[MATERIAL SUPPLIED Boundary: Start]

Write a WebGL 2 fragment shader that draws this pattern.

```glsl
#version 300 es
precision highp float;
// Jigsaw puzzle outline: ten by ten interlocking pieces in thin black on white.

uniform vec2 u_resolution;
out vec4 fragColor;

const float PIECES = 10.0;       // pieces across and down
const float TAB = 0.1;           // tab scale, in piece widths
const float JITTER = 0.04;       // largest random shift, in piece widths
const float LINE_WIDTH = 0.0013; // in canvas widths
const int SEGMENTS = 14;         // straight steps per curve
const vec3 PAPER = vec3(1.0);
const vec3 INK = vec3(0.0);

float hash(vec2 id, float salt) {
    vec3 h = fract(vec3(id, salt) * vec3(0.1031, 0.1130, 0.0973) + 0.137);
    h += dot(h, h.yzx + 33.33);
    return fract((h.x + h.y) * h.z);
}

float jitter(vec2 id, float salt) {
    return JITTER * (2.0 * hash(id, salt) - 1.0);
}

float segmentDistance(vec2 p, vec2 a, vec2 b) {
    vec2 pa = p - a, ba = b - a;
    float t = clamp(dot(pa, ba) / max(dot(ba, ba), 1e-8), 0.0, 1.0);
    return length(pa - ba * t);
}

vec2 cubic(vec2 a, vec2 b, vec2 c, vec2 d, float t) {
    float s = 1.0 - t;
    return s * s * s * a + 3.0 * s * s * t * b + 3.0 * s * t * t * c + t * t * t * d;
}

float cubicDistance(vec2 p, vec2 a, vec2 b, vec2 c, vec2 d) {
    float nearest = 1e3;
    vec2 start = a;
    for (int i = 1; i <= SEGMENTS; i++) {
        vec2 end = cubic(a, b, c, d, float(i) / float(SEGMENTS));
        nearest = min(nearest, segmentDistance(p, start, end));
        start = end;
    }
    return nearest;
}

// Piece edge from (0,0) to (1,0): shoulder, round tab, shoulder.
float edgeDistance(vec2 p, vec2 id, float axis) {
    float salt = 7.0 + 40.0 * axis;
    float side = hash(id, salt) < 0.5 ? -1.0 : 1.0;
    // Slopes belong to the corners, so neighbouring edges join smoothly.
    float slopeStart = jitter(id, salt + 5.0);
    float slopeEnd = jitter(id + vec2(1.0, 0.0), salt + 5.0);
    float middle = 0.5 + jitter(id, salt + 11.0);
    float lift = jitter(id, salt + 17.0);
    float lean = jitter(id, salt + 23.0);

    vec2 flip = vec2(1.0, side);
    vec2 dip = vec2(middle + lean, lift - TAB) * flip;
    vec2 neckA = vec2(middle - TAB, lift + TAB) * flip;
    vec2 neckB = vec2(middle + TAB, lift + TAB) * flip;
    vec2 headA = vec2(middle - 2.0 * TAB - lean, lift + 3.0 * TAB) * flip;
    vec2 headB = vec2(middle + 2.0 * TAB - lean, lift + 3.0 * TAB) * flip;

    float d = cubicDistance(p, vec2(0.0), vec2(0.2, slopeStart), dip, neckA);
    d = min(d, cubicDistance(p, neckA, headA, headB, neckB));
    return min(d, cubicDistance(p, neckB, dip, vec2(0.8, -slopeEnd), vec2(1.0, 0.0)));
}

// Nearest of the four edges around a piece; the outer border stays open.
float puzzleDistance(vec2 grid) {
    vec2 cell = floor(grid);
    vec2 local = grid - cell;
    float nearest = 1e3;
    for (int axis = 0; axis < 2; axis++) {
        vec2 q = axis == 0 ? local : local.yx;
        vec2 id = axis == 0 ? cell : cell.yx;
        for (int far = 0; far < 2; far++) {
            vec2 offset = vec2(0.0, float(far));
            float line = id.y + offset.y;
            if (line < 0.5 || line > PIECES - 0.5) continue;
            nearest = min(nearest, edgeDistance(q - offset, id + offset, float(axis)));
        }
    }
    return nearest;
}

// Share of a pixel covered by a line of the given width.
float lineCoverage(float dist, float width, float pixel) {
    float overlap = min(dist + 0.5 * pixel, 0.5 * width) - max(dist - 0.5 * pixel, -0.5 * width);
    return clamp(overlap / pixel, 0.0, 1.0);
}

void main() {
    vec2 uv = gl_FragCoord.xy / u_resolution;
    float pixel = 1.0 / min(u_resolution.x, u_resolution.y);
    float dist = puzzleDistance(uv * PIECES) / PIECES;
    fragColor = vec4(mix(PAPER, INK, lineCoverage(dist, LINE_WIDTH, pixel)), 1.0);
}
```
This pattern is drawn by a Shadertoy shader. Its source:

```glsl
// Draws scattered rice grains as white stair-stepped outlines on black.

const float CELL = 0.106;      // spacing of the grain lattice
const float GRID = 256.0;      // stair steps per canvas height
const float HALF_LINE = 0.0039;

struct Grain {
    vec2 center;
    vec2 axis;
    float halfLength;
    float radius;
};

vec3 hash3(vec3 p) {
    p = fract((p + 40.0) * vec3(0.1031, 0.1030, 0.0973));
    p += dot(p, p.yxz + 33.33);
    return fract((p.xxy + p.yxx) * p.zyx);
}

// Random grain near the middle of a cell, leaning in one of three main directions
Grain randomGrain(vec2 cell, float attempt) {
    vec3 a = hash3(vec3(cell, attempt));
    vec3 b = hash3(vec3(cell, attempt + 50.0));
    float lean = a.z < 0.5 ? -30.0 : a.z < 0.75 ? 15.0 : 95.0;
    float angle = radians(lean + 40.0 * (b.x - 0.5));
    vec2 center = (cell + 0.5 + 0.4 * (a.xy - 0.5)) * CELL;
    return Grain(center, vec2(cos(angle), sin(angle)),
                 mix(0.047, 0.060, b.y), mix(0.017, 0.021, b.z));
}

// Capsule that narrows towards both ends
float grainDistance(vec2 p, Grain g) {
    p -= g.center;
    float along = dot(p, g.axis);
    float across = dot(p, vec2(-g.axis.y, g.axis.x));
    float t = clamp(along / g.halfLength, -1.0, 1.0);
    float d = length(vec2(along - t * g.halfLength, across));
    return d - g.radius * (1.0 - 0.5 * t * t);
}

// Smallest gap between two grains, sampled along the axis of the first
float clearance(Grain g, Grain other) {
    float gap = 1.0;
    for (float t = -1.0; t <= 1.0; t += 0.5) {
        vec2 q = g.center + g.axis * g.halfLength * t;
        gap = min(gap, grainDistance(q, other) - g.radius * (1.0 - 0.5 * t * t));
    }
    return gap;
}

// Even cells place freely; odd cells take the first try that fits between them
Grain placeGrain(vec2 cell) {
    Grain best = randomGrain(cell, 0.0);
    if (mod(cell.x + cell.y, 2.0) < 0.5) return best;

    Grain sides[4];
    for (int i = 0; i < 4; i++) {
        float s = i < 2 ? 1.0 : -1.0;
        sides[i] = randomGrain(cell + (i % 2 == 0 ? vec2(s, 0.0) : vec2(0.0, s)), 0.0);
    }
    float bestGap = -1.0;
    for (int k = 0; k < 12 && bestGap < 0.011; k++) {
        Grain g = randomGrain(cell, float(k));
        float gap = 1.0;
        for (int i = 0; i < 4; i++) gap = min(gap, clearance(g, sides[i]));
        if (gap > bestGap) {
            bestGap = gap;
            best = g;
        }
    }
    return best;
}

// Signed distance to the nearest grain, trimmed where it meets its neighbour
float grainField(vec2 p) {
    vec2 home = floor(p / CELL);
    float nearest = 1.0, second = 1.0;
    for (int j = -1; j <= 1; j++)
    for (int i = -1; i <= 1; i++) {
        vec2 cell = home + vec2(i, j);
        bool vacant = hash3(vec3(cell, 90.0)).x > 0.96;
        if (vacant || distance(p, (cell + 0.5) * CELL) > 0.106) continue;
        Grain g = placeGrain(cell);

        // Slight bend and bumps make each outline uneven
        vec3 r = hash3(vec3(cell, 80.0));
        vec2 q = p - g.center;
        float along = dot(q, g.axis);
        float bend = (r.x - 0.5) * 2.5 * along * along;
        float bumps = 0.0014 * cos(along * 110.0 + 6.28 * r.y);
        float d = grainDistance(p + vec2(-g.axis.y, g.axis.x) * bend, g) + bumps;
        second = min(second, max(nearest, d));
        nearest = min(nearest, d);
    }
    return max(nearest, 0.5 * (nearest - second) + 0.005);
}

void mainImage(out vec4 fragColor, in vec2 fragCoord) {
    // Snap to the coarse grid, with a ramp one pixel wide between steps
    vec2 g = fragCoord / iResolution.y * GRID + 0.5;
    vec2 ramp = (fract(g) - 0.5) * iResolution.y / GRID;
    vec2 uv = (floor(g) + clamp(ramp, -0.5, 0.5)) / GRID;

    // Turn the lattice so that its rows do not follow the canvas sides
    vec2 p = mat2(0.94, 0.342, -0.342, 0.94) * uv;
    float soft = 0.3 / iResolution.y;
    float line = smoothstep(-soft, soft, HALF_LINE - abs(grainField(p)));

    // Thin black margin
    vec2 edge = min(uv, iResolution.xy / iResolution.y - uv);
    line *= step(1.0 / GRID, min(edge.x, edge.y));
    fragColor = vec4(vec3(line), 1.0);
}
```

[MATERIAL SUPPLIED Boundary: End]

WHAT NEEDS TO BE DONE: Check the lines above and copy each one that includes "bestGap".

ANSWER TO THIS EXERCISE:
    float bestGap = -1.0;
    for (int k = 0; k < 12 && bestGap < 0.011; k++) {
        if (gap > bestGap) {
            bestGap = gap;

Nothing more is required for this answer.